Ask any Elite Series angler if there's such a thing as momentum or a "streak" in professional bass fishing, and he'll tell you, "Yes."
Unless the event is a slugfest, you can pretty much count on one of the top two ranked anglers after the third round to take home the trophy when it's over.
It is hard to mount a comeback in a Bassmaster Elite Series event. Basically, they're rare, and unless the tournament is a slugfest, you can just about forget it.
At least in the world of tournament bass fishing, the lead is — almost always — everything.
Forget the seeds. They're meaningless except for establishing the pairings for the seven mini-tournaments to come — each one eliminating an angler and ultimately deciding our champion.
The final installment of our world record wannabes is right here. Enjoy!
In the 79 years since George Perry caught his 22-pound, 4-ounce largemouth, there have been several claims to usurp the top spot. It wasn't until July 2, 2009 — with Manabu Kurita's 22-5 — that anyone could fairly claim a better fish. Here are a few of the most memorable claims that fell very, very short.
Bassmaster Rookies of the Year know about the "sophomore slump," that downward slide that the fishing gods seem to demand.
G-Man did it this year, so did David Walker, so now who's the best Elite never to win a B.A.S.S. event?

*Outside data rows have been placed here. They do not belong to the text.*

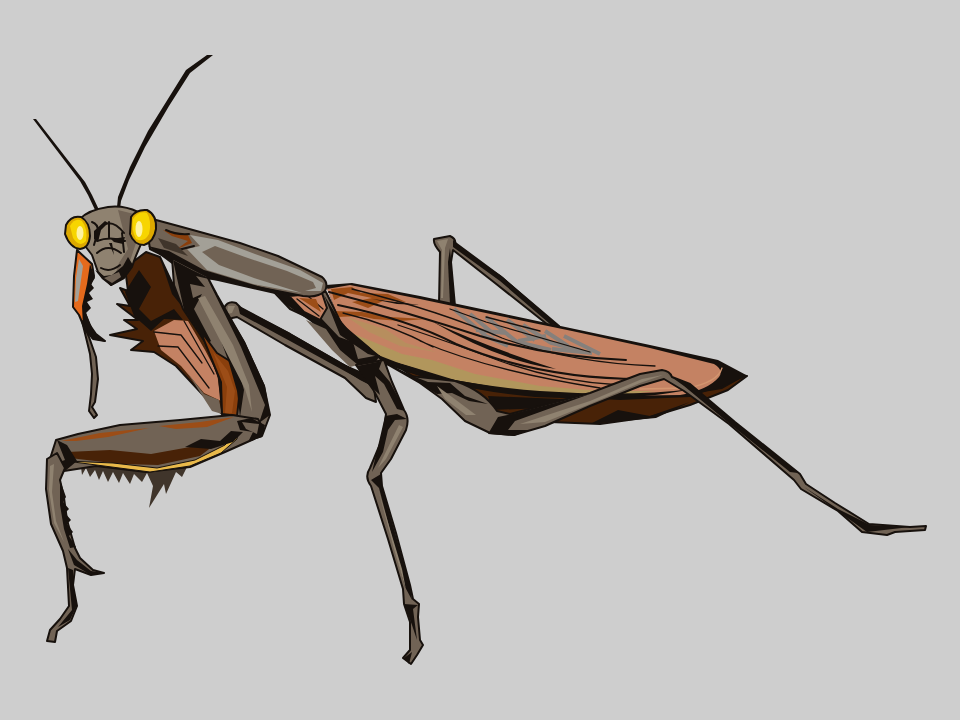
<!DOCTYPE html>
<html lang="en">
<head>
<meta charset="utf-8">
<title>Praying mantis</title>
<style>
:root {
  --ground: #cecece;
  --ink: #17110d;
  --shell: #716355;
  --shell-light: #8f8270;
  --shell-dark: #40352b;
  --sheen: #a3a097;
  --wing: #c48263;
  --wing-edge: #d3966f;
  --olive: #b1965c;
  --rust: #9c4d17;
  --russet: #8a3f0c;
  --umber: #482207;
  --orange: #e56a1c;
  --gold: #e9b94a;
  --eye: #f7d500;
  --eye-shade: #dda900;
  --eye-glint: #fff3a0;
  --vein: #85807c;
}
html, body { margin: 0; background: var(--ground); }
body { width: 960px; height: 720px; overflow: hidden; }
svg { display: block; }
.shell { fill: var(--shell); }
.shell-dark { fill: var(--shell-dark); }
.light { fill: var(--shell-light); }
.sheen { fill: var(--sheen); }
.ink { fill: var(--ink); }
.wing { fill: var(--wing); }
.olive { fill: var(--olive); }
.rust { fill: var(--rust); }
.russet { fill: var(--russet); }
.umber { fill: var(--umber); }
.orange { fill: var(--orange); }
.gold { fill: var(--gold); }
.outline { stroke: var(--ink); stroke-width: 2; stroke-linejoin: round; }
.line { fill: none; stroke: var(--ink); stroke-width: 2; stroke-linecap: round; stroke-linejoin: round; }
.fine { stroke-width: 1.3; }
.vein { fill: none; stroke: var(--vein); stroke-width: 4; }
</style>
</head>
<body>
<svg width="960" height="720" viewBox="0 0 960 720" role="img" aria-label="Brown praying mantis with yellow eyes">
  <rect width="960" height="720" fill="var(--ground)"/>

  <g id="far-hind-leg">
    <path class="shell outline" d="M439 304 L440 252 Q433 244 434 239 L450 236 Q457 239 455 246 L500 276 L559 326 L548 325 L495 283 L453 250 L451 262 L455 306Z"/>
    <path class="ink" d="M453 240 L503 277 L559 326 L550 324 L500 281 L453 247Z"/>
    <path class="ink" d="M450 248 L455 305 L450 305 L448 262Z"/>
    <path class="light" d="M437 241 L448 239 L445 248 L443 298 L441 298 L442 250Z"/>
  </g>

  <g id="far-middle-leg">
    <path class="shell outline" d="M224 308 Q228 300 236 303 L241 308 L290 334 L358 373 L374 388 L376 402 L366 398 L345 378 L285 345 L237 317 L232 318 L222 334 L217 326Z"/>
    <path class="ink" d="M238 306 L290 333 L358 372 L372 386 L350 374 L290 341 L240 314Z"/>
    <path class="ink" d="M318 353 L362 372 L378 389 L360 380Z"/>
    <path class="light" d="M228 306 L235 306 L232 313 L227 314Z"/>
  </g>

  <g id="abdomen">
    <path class="umber outline" d="M400 368 L470 385 L540 392 L640 390 L722 374 L747 376 L728 390 L690 405 L650 417 L600 424 L550 422 L500 417 L450 400Z"/>
    <path class="ink" d="M488 396 L560 399 L690 390 L747 375 L722 389 L672 397 L600 399 L545 408 L492 410Z"/>
    <path class="ink" d="M590 424 L618 410 L650 416 L690 402 L656 418Z"/>
  </g>

  <g id="wings">
    <path class="ink" d="M326 285 L352 283 L420 296 L500 313 L570 328 L650 345 L718 360 L748 376 L722 386 L690 397 L620 400 L540 396 L470 387 L420 376 L378 362 L346 340Z"/>
    <path class="wing" d="M327 289 L350 285 L420 299 L500 316 L572 331 L650 348 L714 364 Q724 370 719 377 Q708 390 680 395 L610 396 L530 392 L460 380 L400 363 L362 344 L342 326Z"/>
    <path class="olive" d="M346 331 Q372 341 402 354 L432 360 L475 374 L540 386 L600 391 L655 391 L610 397 L535 394 L455 380 L396 362 L360 348Z"/>
    <path class="ink" d="M380 361 Q450 384 540 391 Q630 397 692 389 Q634 402 535 397 Q440 388 380 361Z"/>
    <path class="rust" d="M331 289 L352 287 L361 293 L388 294 L406 302 L385 300 L368 308 L352 302 L372 298 L348 293 L334 300Z"/>
    <path class="rust" d="M333 311 L362 312 L390 317 L426 319 L400 321 L374 319 L360 316 L337 317Z"/>
    <path class="olive" d="M347 317 L385 329 L406 343 L436 352 L400 346 L369 332Z" opacity=".65"/>
    <g id="wing-markings">
      <path class="vein" d="M454 309 L486 336 L508 346 M470 314 L495 335 M486 317 L517 342 L551 350 M507 320 L535 340 M523 325 L551 343 L580 350 M545 331 L568 346 M564 336 L600 354 M476 330 L506 333 M518 341 L546 336 M552 349 L592 353"/>
      <path class="line fine" d="M450 309 L486 322 L590 352 M486 317 L540 331"/>
    </g>
    <path class="line" d="M329 292 Q410 313 480 336 Q550 357 626 360 M338 305 Q410 320 456 344 Q540 379 641 379"/>
    <path class="line fine" d="M352 289 Q440 311 502 338 Q570 363 655 366 M398 325 Q455 344 500 361 Q560 382 620 385 M420 341 Q490 371 600 388 M343 313 Q390 324 433 347"/>
    <path class="ink" d="M433 322 Q490 348 556 369 Q500 361 433 322Z M372 299 L420 305 L397 304Z"/>
    <path class="line fine" d="M722 368 Q718 382 688 388 L640 389" style="stroke:var(--wing-edge)"/>
  </g>

  <g id="near-hind-leg">
    <path class="shell outline" d="M385 363 L410 376 L455 381 Q484 391 497 411 L510 414 L590 393 L640 374 L662 370 Q670 371 672 377 L690 384 L735 422 L800 474 L806 484 L835 503 L869 524 L910 527 L926 526 L925 530 L895 532 L887 535 L862 532 L838 511 L801 489 L794 480 L729 424 L684 391 L664 379 L640 386 L590 406 L545 426 L514 435 L490 433 L465 421 L442 399 L420 383Z"/>
    <path class="ink" d="M400 371 L428 382 L450 383 L465 396 L488 404 L469 401 L452 393 L437 394Z"/>
    <path class="ink" d="M488 434 L498 417 L512 414 L590 394 L515 421 L508 430 L530 430 L514 436Z"/>
    <path class="ink" d="M663 371 L673 378 L690 384 L735 422 L798 473 L790 472 L730 424 L684 386Z M804 487 L838 509 L870 525 L910 527 L867 532Z"/>
    <path class="light" d="M520 424 L590 401 L642 379 L663 375 L640 383 L590 404 L545 422Z"/>
    <path class="light" d="M437 386 L452 397 L476 415 L466 415 L445 399Z"/>
  </g>

  <g id="thorax-underside">
    <path class="shell outline" d="M272 290 L326 292 L342 325 L368 347 L386 364 L383 377 L363 370 L340 346 L318 322 L290 309Z"/>
    <path class="ink" d="M274 290 L303 299 L322 319 L339 337 L353 342 L358 359 L380 355 L371 370 L348 361 L330 338 L310 321 L284 303Z"/>
    <path class="shell" d="M306 320 L326 329 L340 350 L358 365 L350 367 L332 350Z"/>
    <path class="wing outline" d="M289 296 L322 293 L327 308 L320 320 L304 312Z"/>
    <path class="line fine" d="M297 299 L319 316 M309 297 L323 309"/>
    <path class="rust" d="M299 298 L316 299 L321 312Z"/>
    <path class="ink" d="M324 295 L337 316 L352 334 L383 358 L368 354 L340 335Z"/>
  </g>

  <g id="near-middle-leg">
    <path class="shell outline" d="M356 365 L384 360 L392 382 L404 410 Q410 418 406 430 L391 459 L381 473 L382 486 L396 533 L410 585 L413 599 L419 604 L418 617 L420 640 L423 645 L417 655 L411 664 L403 658 L410 650 L410 622 L404 604 L403 589 L388 539 L371 486 Q364 477 370 468 L383 437 L386 414 L374 391Z"/>
    <path class="ink" d="M357 366 L382 361 L379 369 L390 382 L405 411 L397 409 L384 384 L375 376 L380 395 L370 386Z"/>
    <path class="ink" d="M385 416 L397 414 L407 419 L395 420 L388 430 L383 452 L372 472Z M371 480 L381 474 L382 487 L410 585 L412 600 L405 587 L379 488Z M404 604 L418 605 L413 609 L417 640 L412 625Z M404 658 L412 652 L409 664Z"/>
    <path class="light" d="M399 425 L403 427 L386 459 L378 468Z M378 489 L402 569 L406 590 L394 549Z"/>
  </g>

  <g id="prothorax">
    <path class="shell outline" d="M145 217 L182 227 L240 243 L278 256 L322 277 Q329 283 325 291 Q318 298 303 296 L262 288 L215 278 L180 264 L150 249Z"/>
    <path class="sheen" d="M190 235 L218 240 L255 254 L300 270 L323 283 L321 291 L305 291 L316 288 L313 282 L287 271 L245 257 L215 246 L202 252 L219 265 L257 279 L302 293 L253 284 L207 270 L187 249 L200 246Z"/>
    <path class="ink" d="M148 246 L169 251 L204 270 L261 287 L302 296 L275 294 L218 281 L191 276 L172 264Z"/>
    <path class="russet" d="M163 230 L188 235 L192 243 L177 249 L188 241 L172 236Z"/>
    <path class="line" d="M166 230 Q176 235 189 234 M178 250 L194 246"/>
    <path class="shell-dark" d="M158 238 L176 244 L188 256 L164 248Z"/>
  </g>

  <g id="far-foreleg">
    <path class="orange outline" d="M77 250 L92 264 L94 276 L87 292 L84 310 L89 324 L96 334 L105 341 L93 339 L84 327 L79 315 L73 307 L74 276Z"/>
    <path class="ink" d="M90 264 L95 278 L91 284 L94 288 L89 293 L93 299 L87 302 L91 308 L86 313 L94 332 L106 342 L92 339 L83 327 L82 306 L87 284Z"/>
    <path class="sheen" d="M79 259 L83 266 L78 301 L75 302 L76 278Z"/>
    <path class="shell outline" d="M82 321 L89 337 L96 357 L98 379 L95 402 L92 407 L97 415 L94 418 L89 411 L91 394 L92 374 L90 354Z"/>
    <path class="umber outline" d="M125 268 L146 252 L160 257 L174 287 L190 318 L212 350 L222 382 L223 415 L203 395 L176 366 L154 352 L131 350 L143 341 L110 335 L137 329 L124 320 L138 320 L117 304 L130 306 L120 288 L128 291Z"/>
    <path class="ink" d="M139 270 L151 287 L139 309 L151 321 L174 309 L183 320 L164 319 L151 331 L134 316 L125 292Z M160 258 L176 289 L184 309 L172 294Z"/>
    <path class="wing" d="M154 331 L174 320 L188 321 L205 350 L217 373 L221 401 L204 393 L181 366 L161 350Z"/>
    <path class="line fine" d="M154 332 L181 335 L202 363 M158 346 L178 347 L209 388 M184 321 L214 374"/>
    <path class="shell" d="M187 372 L204 394 L219 400 L222 414 L212 411Z"/>
  </g>

  <g id="near-foreleg">
    <path class="shell outline" d="M172 258 L207 276 L217 295 L244 342 L264 386 L270 415 L262 436 L244 442 L228 425 L222 410 L219 378 L205 342 L183 309 L174 285Z"/>
    <path class="ink" d="M173 260 L192 270 L213 280 L196 276 L205 287 L190 284 L193 298 L202 294 L194 309 L211 341 L207 344 L184 310Z"/>
    <path class="russet outline" d="M200 330 L217 353 L233 363 L240 389 L237 416 L222 414 L221 382Z"/>
    <path class="rust" d="M213 352 L228 371 L235 391 L232 413 L225 413 L227 387Z"/>
    <path class="ink" d="M215 324 L234 354 L244 390 L240 417 L237 391 L229 363Z M207 278 L245 342 L265 386 L270 415 L259 423 L265 405 L241 347Z"/>
    <path class="light" d="M198 298 L205 296 L233 345 L249 385 L252 412 L245 389 L222 344Z"/>

    <path id="femur-spines" class="shell-dark" d="M72 463 L81 467 L82 475 L86 468 L90 477 L95 470 L99 480 L103 471 L108 482 L113 472 L119 483 L123 473 L130 484 L134 474 L142 482 L147 473 L153 486 L149 508 L164 484 L166 494 L176 472 L182 477 L188 465 L130 461Z"/>
    <path class="shell outline" d="M56 440 L78 434 L120 425 L180 420 L232 415 L258 419 L264 430 L254 439 L225 452 L190 467 L146 472 L96 466 L64 471 L49 462Z"/>
    <path class="umber" d="M67 452 L110 450 L151 454 L190 447 L217 443 L200 456 L158 465 L120 464 L70 458Z"/>
    <path class="gold outline" d="M66 461 L113 463 L157 468 L195 460 L225 445 L238 432 L237 439 L221 453 L190 466 L150 472 L104 466Z" style="stroke-width:1"/>
    <path class="rust" d="M61 441 L100 433 L149 428 L108 437 L76 441Z M159 426 L200 422 L234 417 L207 427 L176 429Z"/>
    <path class="ink" d="M185 447 L201 439 L220 441 L231 431 L243 432 L233 442 L211 449Z M237 421 L251 418 L265 425 L262 437 L248 442 L253 432 L240 430Z"/>
    <path class="shell" d="M242 422 L259 424 L257 434 L246 429Z"/>
    <path class="ink" d="M57 440 L67 445 L72 453 L77 461 L65 471 L54 464 L65 460Z"/>

    <path class="shell outline" d="M47 459 L57 453 L65 468 L60 480 L64 498 L67 520 L75 548 L80 558 L93 570 L104 573 L91 575 L75 569 L73 585 L77 606 L71 621 L57 631 L55 642 L47 641 L50 630 L60 619 L69 606 L67 568 L63 551 L51 524 L46 489Z"/>
    <path class="ink" d="M60 480 L66 497 L63 502 L69 509 L65 513 L71 520 L67 524 L73 532 L69 536 L76 547 L70 548 L64 529 L60 505Z M68 549 L77 560 L91 571 L104 573 L91 575 L74 565Z M68 568 L73 570 L74 589 L77 605 L70 620 L58 627 L72 610Z"/>
    <path class="light" d="M50 466 L54 464 L52 492 L56 521 L64 542 L54 523 L49 490Z"/>
  </g>

  <g id="antennae" class="ink">
    <path d="M33 119 L36 119 L67 159 L85 182 L92 195 L100 212 L96 212 L88 195 L80 181Z"/>
    <path d="M116 217 L118 197 L130 167 L148 131 L186 70 L207 55 L213 55 L190 73 L169 106 L145 147 L129 180 L121 201 L119 217Z"/>
  </g>

  <g id="head">
    <path class="light outline" d="M80 219 Q88 210 108 207 Q124 205 138 212 L147 232 Q137 251 132 267 L124 278 L111 285 L98 272 L92 255 L79 238Z"/>
    <path class="shell" d="M118 210 L134 214 L137 240 L128 267 L119 279 L113 282 L119 263 L128 249Z"/>
    <path class="ink" d="M95 270 L104 276 L112 275 L123 266 L128 257 L133 265 L124 278 L111 286 L102 279Z"/>
    <path class="shell" d="M104 278 L119 272 L121 277 L112 283Z"/>
    <path class="line" d="M92 222 Q98 224 98 231 L94 245 M95 234 Q108 213 124 233 M97 241 Q110 236 125 241 M109 222 L109 237 M122 233 L124 252 M97 253 Q108 243 121 253 M101 268 Q110 273 120 265"/>
    <path class="ink" d="M94 231 L105 221 L108 223 L101 230 L98 242 L94 239Z M111 239 L125 237 L123 244 L114 242Z M109 243 L112 243 L114 255Z"/>
  </g>
  <g id="eyes">
    <path class="outline" fill="var(--eye-shade)" d="M66 225 Q71 215 81 217 Q90 222 90 236 Q89 248 80 249 Q70 248 65 234Z"/>
    <path fill="var(--eye)" d="M70 226 Q75 217 82 221 Q88 229 86 241 Q80 248 73 238Z"/>
    <ellipse cx="80" cy="233" rx="3.5" ry="7" fill="var(--eye-glint)"/>
    <path class="outline" fill="var(--eye-shade)" d="M131 217 Q136 209 147 210 Q157 215 156 229 Q154 242 144 245 Q134 245 130 234Z"/>
    <path fill="var(--eye)" d="M133 219 Q139 210 147 213 Q152 221 149 234 Q144 243 136 239 Q131 230 133 219Z"/>
    <ellipse cx="139" cy="229" rx="3.5" ry="8" fill="var(--eye-glint)"/>
  </g>
</svg>
</body>
</html>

With another season in the books, it's a good time to take a look at the numbers behind the 2011 Bassmaster Elite Series season.